1.7 billion "anonymous" comments from 5% of the internet

A sends:

1.7 billion "anonymous" comments from 5% of the internet

All in one searchable database:

Cryptome: What will this be used for?


It depends on who the user is. Law enforcement and private investigators will use the information to try to:

1. Identify individuals based on behavioral analysis of comments, etc.

2. De-anonymize individuals and leverage this information on other platforms, i.e. checking identical/similar usernames and using the behavioral analysis to predict other (online or offline) hangouts and activities in order to build a more complete picture.

Sociologists and psychologists will use it to build behavioral models for individuals acting as individuals and for ad-hoc groups of individuals without any external organization, goal, etc.

Members of the public and historians will use it to look at and for public figures and to better understand them. More importantly, the public should use this database as a wake-up call that the driving force behind Big Data isn't Big Brother - it's the masses. Between this and the Dark Net Market archives and some other releases in the last few weeks, it's becoming more apparent that the "right to be forgotten" may be recognized by some governments but private individuals and researchers, not just megacorps, remain major obstacles to it.
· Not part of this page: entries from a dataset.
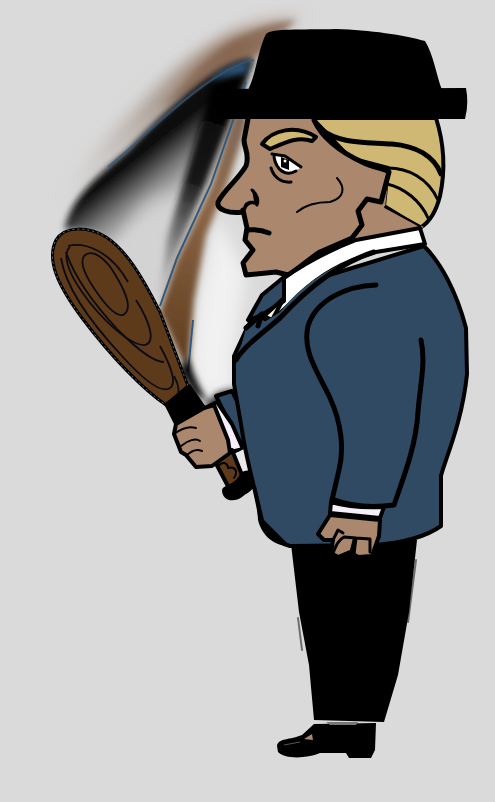
<!DOCTYPE html>
<html lang="en">
<head>
<meta charset="utf-8">
<title>Man with a bat</title>
<style>
:root {
  --backdrop: #dadada;
  --ink: #000;
  --skin: #ab876d;
  --hair: #cfb873;
  --suit: #304a64;
  --shirt: #fff;
  --cuff: #f6eef8;
  --wood: #5d3a1a;
  --trail-blue: #2f5a80;
}
html, body { margin: 0; overflow: hidden; background: var(--backdrop); }
svg { display: block; width: 495px; height: 802px; }
.ink { fill: var(--ink); }
.skin { fill: var(--skin); }
.hair { fill: var(--hair); }
.suit { fill: var(--suit); }
.shirt { fill: var(--shirt); }
.cuff { fill: var(--cuff); }
.wood { fill: var(--wood); }
.outline { stroke: var(--ink); stroke-width: 4; stroke-linejoin: round; stroke-linecap: round; }
.line { fill: none; stroke: var(--ink); stroke-width: 3; stroke-linejoin: round; stroke-linecap: round; }
.heavy { stroke-width: 5; }
.fine { stroke-width: 2; }
.grain { fill: none; stroke: #0b0b10; stroke-width: 1.8; }
.trail-edge { fill: none; stroke: var(--trail-blue); stroke-width: 2; }
</style>
</head>
<body>
<svg viewBox="0 0 495 802" role="img" aria-label="Cartoon man in a black hat and blue suit swinging a wooden bat">
  <defs>
    <filter id="soft" x="-30%" y="-30%" width="160%" height="160%"><feGaussianBlur stdDeviation="3"/></filter>
    <filter id="softer" x="-40%" y="-40%" width="180%" height="180%"><feGaussianBlur stdDeviation="8"/></filter>
    <linearGradient id="brown-arc" gradientUnits="userSpaceOnUse" x1="300" y1="15" x2="80" y2="185">
      <stop offset="0" stop-color="#a58b78" stop-opacity=".3"/>
      <stop offset=".25" stop-color="#8a6a54"/>
      <stop offset=".6" stop-color="#a08f82" stop-opacity=".8"/>
      <stop offset="1" stop-color="#b8b0aa" stop-opacity=".2"/>
    </linearGradient>
    <linearGradient id="black-sweep" gradientUnits="userSpaceOnUse" x1="128" y1="128" x2="182" y2="196">
      <stop offset="0" stop-color="#000"/>
      <stop offset=".35" stop-color="#111"/>
      <stop offset=".65" stop-color="#777"/>
      <stop offset="1" stop-color="#d2d2d2"/>
    </linearGradient>
    <linearGradient id="brown-strip" gradientUnits="userSpaceOnUse" x1="235" y1="100" x2="178" y2="365">
      <stop offset="0" stop-color="#80695a"/>
      <stop offset=".4" stop-color="#8b6647"/>
      <stop offset="1" stop-color="#5f3c1d"/>
    </linearGradient>
    <linearGradient id="shade-strip" gradientUnits="userSpaceOnUse" x1="225" y1="85" x2="160" y2="300">
      <stop offset="0" stop-color="#000"/>
      <stop offset=".45" stop-color="#111" stop-opacity=".95"/>
      <stop offset="1" stop-color="#555" stop-opacity=".15"/>
    </linearGradient>
  </defs>

  <rect id="backdrop" width="495" height="802" fill="var(--backdrop)"/>

  <g id="swing-trail">
    <path d="M248 118L219 205L198 300L190 360L202 402L234 388L234 355L246 275L214 210Z" fill="#f1f1f1" filter="url(#softer)"/>
    <path d="M304 14C240 20 190 55 150 95C115 130 80 160 66 205L110 165L190 95L262 52Z" fill="url(#brown-arc)" filter="url(#softer)"/>
    <path d="M296 20C262 22 228 40 196 70L160 108L216 76L262 52Z" fill="#84644e" opacity=".75" filter="url(#soft)"/>
    <path d="M254 58C218 62 176 100 128 150C98 176 72 196 64 230C88 226 110 238 126 256L160 302L200 190L246 84Z" fill="url(#black-sweep)" filter="url(#soft)"/>
    <path d="M244 74L234 110L205 186L172 262L158 302L166 240L190 160L212 84Z" fill="url(#shade-strip)" filter="url(#soft)"/>
    <path d="M120 242L140 206L168 188L160 298Z" fill="#d4d4d4" opacity=".65" filter="url(#softer)"/>
    <path d="M246 96L247 124L228 182L206 235L194 300L188 374L160 312L176 262L212 184L234 112Z" fill="url(#brown-strip)" filter="url(#soft)"/>
    <path d="M254 60C222 66 178 104 128 150L108 167" class="trail-edge" opacity=".75"/>
    <path d="M250 62C238 62 222 70 210 80L246 72Z" fill="var(--trail-blue)" filter="url(#soft)"/>
    <path d="M246 82L236 112L211 184L177 258L160 306M193 320L188 372" class="trail-edge"/>
    <path d="M188 358C193 374 199 388 208 402L194 394L180 370Z" class="ink" filter="url(#soft)"/>
    <path d="M204 404L218 392L234 388L232 404L212 412Z" class="ink" opacity=".7" filter="url(#soft)"/>
  </g>

  <g id="legs">
    <path d="M291 544L417 540L409 612L398 675L384 722L314 720L309 665L299 612Z" class="ink"/>
    <path d="M298 618L302 650M416 560L408 622" class="line fine" opacity=".5"/>
    <path d="M277 746C278 738 290 740 302 735L314 724L376 723L375 750L371 758L349 758L346 753L320 753C306 759 284 759 278 752Z" class="ink"/>
    <path d="M304 739L312 734L313 740Z" class="skin"/>
    <path d="M326 722L358 722L356 725L330 725Z" fill="#777"/>
    <path d="M284 745L300 742" stroke="#555" fill="none"/>
  </g>

  <g id="raised-arm">
    <path d="M216 396L232 391L246 420L246 452L232 428Z" class="suit outline"/>
    <path d="M209 406L217 402L232 424L243 449L231 452Z" class="cuff outline"/>
    <path d="M230 456L246 448L254 478L240 476Z" fill="#e8e8e8"/>
  </g>

  <g id="bat">
    <path d="M212 456L232 450L244 480L230 490Z" class="wood outline"/>
    <path d="M218 466C224 460 228 464 228 468C236 466 238 472 234 478" class="line fine"/>
    <path d="M222 490C224 484 234 486 240 474C246 468 254 470 256 478C257 490 246 493 242 497C234 503 222 501 222 490Z" class="ink"/>
    <path d="M56 240C64 226 88 226 106 237C126 250 142 276 160 312L188 386L166 405C144 390 112 358 82 318C58 286 46 260 56 240Z" class="wood" stroke="#000" stroke-width="3"/>
    <path d="M56 240C64 226 88 226 106 237C126 250 142 276 160 312L188 386L166 405C144 390 112 358 82 318C58 286 46 260 56 240Z" fill="none" stroke="#6b6b70" stroke-width="1" stroke-dasharray="2 3"/>
    <g id="wood-grain" class="grain">
      <path d="M84 256C92 248 106 258 116 276C128 296 132 310 123 315C114 317 100 298 90 282C84 272 80 262 84 256Z"/>
      <path d="M70 247C62 254 68 272 82 292C100 318 130 346 145 345C156 342 150 322 136 300M68 246C84 242 110 250 128 282"/>
      <path d="M61 258C66 290 94 326 122 356C140 376 158 392 168 389C178 386 172 368 160 346M66 252C74 276 92 302 118 330C136 348 154 362 164 362"/>
      <path d="M176 402C180 394 180 386 174 376"/>
    </g>
    <path d="M164 404L190 384L208 410L176 428Z" class="ink"/>
  </g>

  <g id="raised-hand">
    <path d="M176 424L204 408L214 405L228 440L230 453L212 466L196 467L186 455L181 452L174 434Z" class="skin outline"/>
    <path d="M174 434C182 428 190 426 196 428M181 446C188 440 196 438 200 441M186 456C192 450 198 449 202 451" class="line fine"/>
  </g>

  <g id="head">
    <path d="M312 118L436 118C443 140 446 168 440 196C436 212 430 222 420 228L384 206L388 168L350 158Z" class="hair outline"/>
    <path d="M249 119L314 119C322 138 340 152 364 163C374 167 384 168 389 172L385 208L424 227L418 230L350 240L319 254L288 275L276 272L246 275L243 263L253 250L245 240L247 228L243 212C230 214 218 210 218 202C224 192 236 182 246 166C250 154 244 148 244 140Z" class="skin"/>
    <path d="M248 119L244 140C244 148 250 154 246 166C236 182 224 190 218 202C216 210 230 214 243 212" class="line heavy"/>
    <path d="M243 210L247 228L245 240L253 250L243 263L246 275L276 272L288 275C300 268 310 258 320 252L352 238L362 225L358 211L367 199L381 202L389 172C384 168 374 168 364 163C340 152 322 138 314 120" class="line heavy"/>
    <path d="M385 207L420 226" class="line fine"/>
    <g id="hair-strands" class="line">
      <path d="M322 130C340 144 366 142 392 144C416 146 434 156 441 174" class="heavy"/>
      <path d="M388 168C408 168 428 178 438 200"/>
      <path d="M387 184C404 188 420 200 428 218"/>
    </g>
    <path d="M262 144C272 130 296 124 316 137L312 141C298 136 286 142 270 149Z" class="hair outline"/>
    <g id="eye">
      <path d="M274 154L286 156L300 168L294 172C284 176 278 168 274 154Z" class="shirt"/>
      <path d="M272 154L285 156L301 167M274 157C276 170 286 177 296 171" class="line"/>
      <path d="M281 157L289 160L289 170L281 167Z" class="ink"/>
      <circle cx="285" cy="161" r="1.5" class="shirt"/>
      <path d="M271 168C274 178 282 183 291 182" class="line"/>
    </g>
    <path d="M252 190C258 194 260 202 257 206C252 202 247 205 246 210L243 210C243 202 249 200 254 201Z" class="ink"/>
    <path d="M252 190C257 194 259 200 257 205" class="line"/>
    <path d="M247 230C256 229 262 230 269 233" class="line heavy"/>
    <path d="M337 178C346 188 344 198 330 202C316 202 304 206 297 212" class="line fine"/>
  </g>

  <g id="hat" class="ink">
    <path d="M248 90C256 74 258 50 266 34C272 28 300 30 336 29C370 30 404 35 425 41C434 56 436 74 442 90Z"/>
    <path d="M219 89L466 88Q469 104 465 119L222 119Q214 104 219 89Z"/>
  </g>

  <g id="jacket">
    <path d="M286 304L326 276L424 246C440 262 456 290 466 328L467 374C462 424 444 462 441 476L441 526C424 538 400 543 376 545L290 546C276 542 264 534 260 516C256 490 246 460 242 430L234 384L234 356L246 330L262 300Z" class="suit outline"/>
    <path d="M256 486L264 520L290 546C274 546 262 536 258 520Z" class="ink"/>
    <path d="M284 278C304 264 330 250 356 240L420 228L425 244L376 252C340 262 312 280 292 302L270 322L263 318L284 300Z" class="shirt outline"/>
    <path d="M284 277L262 295L248 320L260 316L284 301Z" class="suit outline"/>
    <path d="M264 316L284 298L272 320Z" fill="#f6f4dc" class="outline" stroke-width="2"/>
    <path d="M374 252C336 264 304 292 280 318L238 358L246 328L262 315L258 326L280 312C302 284 336 262 374 252Z" class="suit"/>
    <path d="M374 252C336 264 304 292 280 318C264 332 244 346 236 360M246 328L262 314L258 326" class="line heavy"/>
    <path d="M376 285C346 286 316 300 308 326C302 352 318 372 330 398C342 424 344 450 339 470L332 500M421 340C426 362 420 386 418 412C416 446 404 476 394 505M332 499C350 506 372 508 394 505" class="line heavy"/>
  </g>

  <g id="lowered-hand">
    <path d="M331 502C348 507 366 508 384 507L380 518L330 513Z" class="cuff outline"/>
    <path d="M330 515L380 520L379 536L372 556L358 557L350 552L338 557L331 553L333 540L324 540L318 534Z" class="skin outline"/>
    <path d="M333 540L338 530L343 533M333 553C336 546 338 540 344 537L356 538L354 554M356 538L370 539L370 552M351 552L354 540" class="line"/>
  </g>
</svg>
</body>
</html>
This is, simply put, the biggest example of open source SIGINT to date. The fact that it was done legally and openly, and not as the result of a hack or data leak, may make it seem less newsworthy - but if anything, it makes even more alarming to privacy advocates. It's not a one-off either, it's just one of the biggest signposts we've seen so far.